* Available records *
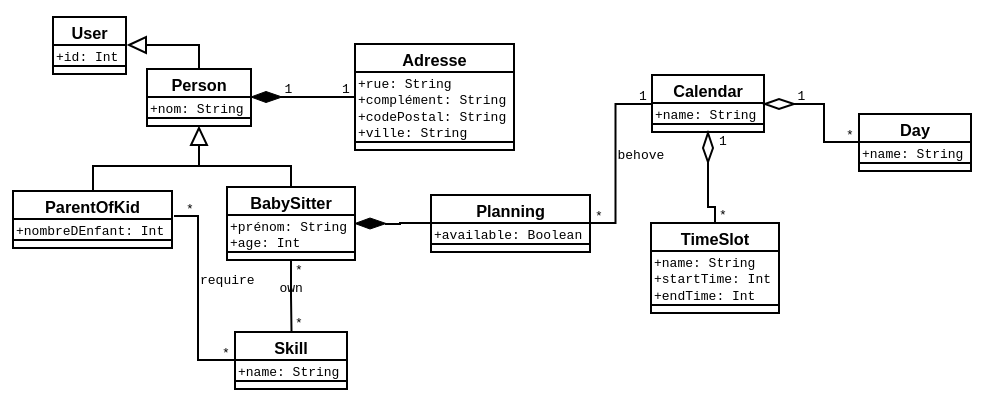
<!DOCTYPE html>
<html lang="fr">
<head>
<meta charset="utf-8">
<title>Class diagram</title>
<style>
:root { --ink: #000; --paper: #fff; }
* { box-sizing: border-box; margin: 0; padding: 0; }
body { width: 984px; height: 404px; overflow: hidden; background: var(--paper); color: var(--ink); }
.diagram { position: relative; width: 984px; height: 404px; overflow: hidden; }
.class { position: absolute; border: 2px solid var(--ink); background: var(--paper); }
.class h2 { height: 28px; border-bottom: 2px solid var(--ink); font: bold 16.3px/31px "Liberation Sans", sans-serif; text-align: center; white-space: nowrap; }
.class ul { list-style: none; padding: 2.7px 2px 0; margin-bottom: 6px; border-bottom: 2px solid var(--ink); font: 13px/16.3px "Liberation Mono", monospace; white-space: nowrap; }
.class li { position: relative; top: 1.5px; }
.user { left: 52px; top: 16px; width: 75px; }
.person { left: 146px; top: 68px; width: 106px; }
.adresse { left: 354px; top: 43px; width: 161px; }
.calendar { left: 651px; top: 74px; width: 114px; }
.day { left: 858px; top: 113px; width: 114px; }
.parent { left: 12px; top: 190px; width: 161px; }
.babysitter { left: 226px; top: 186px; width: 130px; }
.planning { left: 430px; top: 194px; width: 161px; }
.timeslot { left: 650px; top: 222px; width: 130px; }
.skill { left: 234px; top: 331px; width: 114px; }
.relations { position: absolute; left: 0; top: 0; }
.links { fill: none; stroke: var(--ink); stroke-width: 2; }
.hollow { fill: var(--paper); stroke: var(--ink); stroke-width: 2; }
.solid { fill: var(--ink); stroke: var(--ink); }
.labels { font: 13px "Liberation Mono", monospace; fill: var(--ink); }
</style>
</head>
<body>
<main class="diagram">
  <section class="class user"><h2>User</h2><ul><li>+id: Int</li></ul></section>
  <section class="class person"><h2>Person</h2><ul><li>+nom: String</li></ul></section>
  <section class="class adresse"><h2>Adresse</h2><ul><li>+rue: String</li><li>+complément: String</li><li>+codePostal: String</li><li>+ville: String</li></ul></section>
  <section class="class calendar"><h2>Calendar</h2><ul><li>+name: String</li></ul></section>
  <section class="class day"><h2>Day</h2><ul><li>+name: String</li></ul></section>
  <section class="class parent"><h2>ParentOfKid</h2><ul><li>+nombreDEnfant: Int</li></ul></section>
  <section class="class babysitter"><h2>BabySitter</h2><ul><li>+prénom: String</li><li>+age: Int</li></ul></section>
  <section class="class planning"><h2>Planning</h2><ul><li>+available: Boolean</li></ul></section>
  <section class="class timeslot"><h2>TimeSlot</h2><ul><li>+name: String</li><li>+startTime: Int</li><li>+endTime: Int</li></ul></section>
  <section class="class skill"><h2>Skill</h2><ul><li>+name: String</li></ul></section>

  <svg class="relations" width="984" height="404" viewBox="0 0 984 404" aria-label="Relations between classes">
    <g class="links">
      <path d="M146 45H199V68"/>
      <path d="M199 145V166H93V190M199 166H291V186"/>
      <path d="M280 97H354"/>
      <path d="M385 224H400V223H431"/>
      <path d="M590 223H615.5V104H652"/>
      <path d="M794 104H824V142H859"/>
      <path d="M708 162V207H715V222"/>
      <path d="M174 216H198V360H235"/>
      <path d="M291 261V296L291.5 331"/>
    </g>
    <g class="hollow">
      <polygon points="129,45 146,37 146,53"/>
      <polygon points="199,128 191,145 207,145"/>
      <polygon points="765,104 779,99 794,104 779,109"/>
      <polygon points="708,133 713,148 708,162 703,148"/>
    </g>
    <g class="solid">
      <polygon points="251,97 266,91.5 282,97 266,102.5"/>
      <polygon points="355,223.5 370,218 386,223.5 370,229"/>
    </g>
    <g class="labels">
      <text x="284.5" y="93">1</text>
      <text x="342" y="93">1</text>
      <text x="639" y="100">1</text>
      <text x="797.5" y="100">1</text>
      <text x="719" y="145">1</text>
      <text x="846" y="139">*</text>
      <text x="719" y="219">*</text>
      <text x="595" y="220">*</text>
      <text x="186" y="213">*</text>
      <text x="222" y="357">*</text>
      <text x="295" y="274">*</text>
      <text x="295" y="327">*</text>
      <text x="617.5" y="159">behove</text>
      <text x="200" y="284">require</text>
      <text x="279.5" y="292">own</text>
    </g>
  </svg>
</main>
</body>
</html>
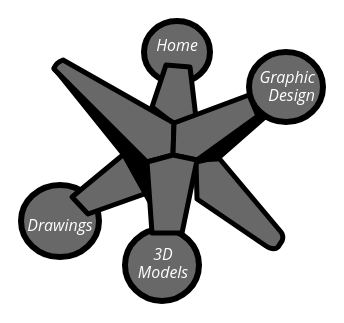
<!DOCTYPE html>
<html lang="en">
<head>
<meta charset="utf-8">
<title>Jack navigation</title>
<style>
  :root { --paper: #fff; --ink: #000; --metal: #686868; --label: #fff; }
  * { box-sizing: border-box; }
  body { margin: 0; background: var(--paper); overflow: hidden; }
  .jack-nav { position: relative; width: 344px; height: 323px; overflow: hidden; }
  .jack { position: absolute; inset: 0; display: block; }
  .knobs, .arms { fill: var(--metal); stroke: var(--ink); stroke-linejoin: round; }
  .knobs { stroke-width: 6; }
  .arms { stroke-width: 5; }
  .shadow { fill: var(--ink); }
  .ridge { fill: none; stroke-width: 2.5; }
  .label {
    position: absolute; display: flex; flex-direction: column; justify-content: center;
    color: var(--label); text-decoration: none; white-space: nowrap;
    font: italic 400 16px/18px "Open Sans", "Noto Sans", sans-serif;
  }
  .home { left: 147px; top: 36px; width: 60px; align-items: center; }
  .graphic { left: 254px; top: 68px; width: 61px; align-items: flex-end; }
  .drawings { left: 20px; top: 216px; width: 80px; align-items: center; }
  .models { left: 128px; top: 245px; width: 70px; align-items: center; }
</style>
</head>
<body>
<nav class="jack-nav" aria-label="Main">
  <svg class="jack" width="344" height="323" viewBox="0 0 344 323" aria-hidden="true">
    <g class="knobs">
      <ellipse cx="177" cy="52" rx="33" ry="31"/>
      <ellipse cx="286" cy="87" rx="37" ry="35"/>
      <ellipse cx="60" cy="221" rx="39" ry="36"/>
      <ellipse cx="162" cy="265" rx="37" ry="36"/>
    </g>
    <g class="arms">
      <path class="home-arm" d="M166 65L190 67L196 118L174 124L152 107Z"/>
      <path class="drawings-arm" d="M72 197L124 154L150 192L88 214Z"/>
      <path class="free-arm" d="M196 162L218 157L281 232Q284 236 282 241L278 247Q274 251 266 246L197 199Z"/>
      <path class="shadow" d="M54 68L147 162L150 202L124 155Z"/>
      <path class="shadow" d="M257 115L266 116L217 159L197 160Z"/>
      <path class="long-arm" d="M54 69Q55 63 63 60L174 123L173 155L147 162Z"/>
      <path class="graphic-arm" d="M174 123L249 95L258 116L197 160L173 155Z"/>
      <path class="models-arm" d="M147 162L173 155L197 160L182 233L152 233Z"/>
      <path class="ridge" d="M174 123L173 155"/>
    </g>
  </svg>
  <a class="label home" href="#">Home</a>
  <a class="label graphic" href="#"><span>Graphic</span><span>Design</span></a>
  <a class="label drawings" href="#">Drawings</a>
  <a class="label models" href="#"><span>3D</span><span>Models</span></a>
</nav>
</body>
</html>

* Try it *
Copy every single line of the material above that holds "points".

* Task solution *
      <polygon points="129,45 146,37 146,53"/>
      <polygon points="199,128 191,145 207,145"/>
      <polygon points="765,104 779,99 794,104 779,109"/>
      <polygon points="708,133 713,148 708,162 703,148"/>
      <polygon points="251,97 266,91.5 282,97 266,102.5"/>
      <polygon points="355,223.5 370,218 386,223.5 370,229"/>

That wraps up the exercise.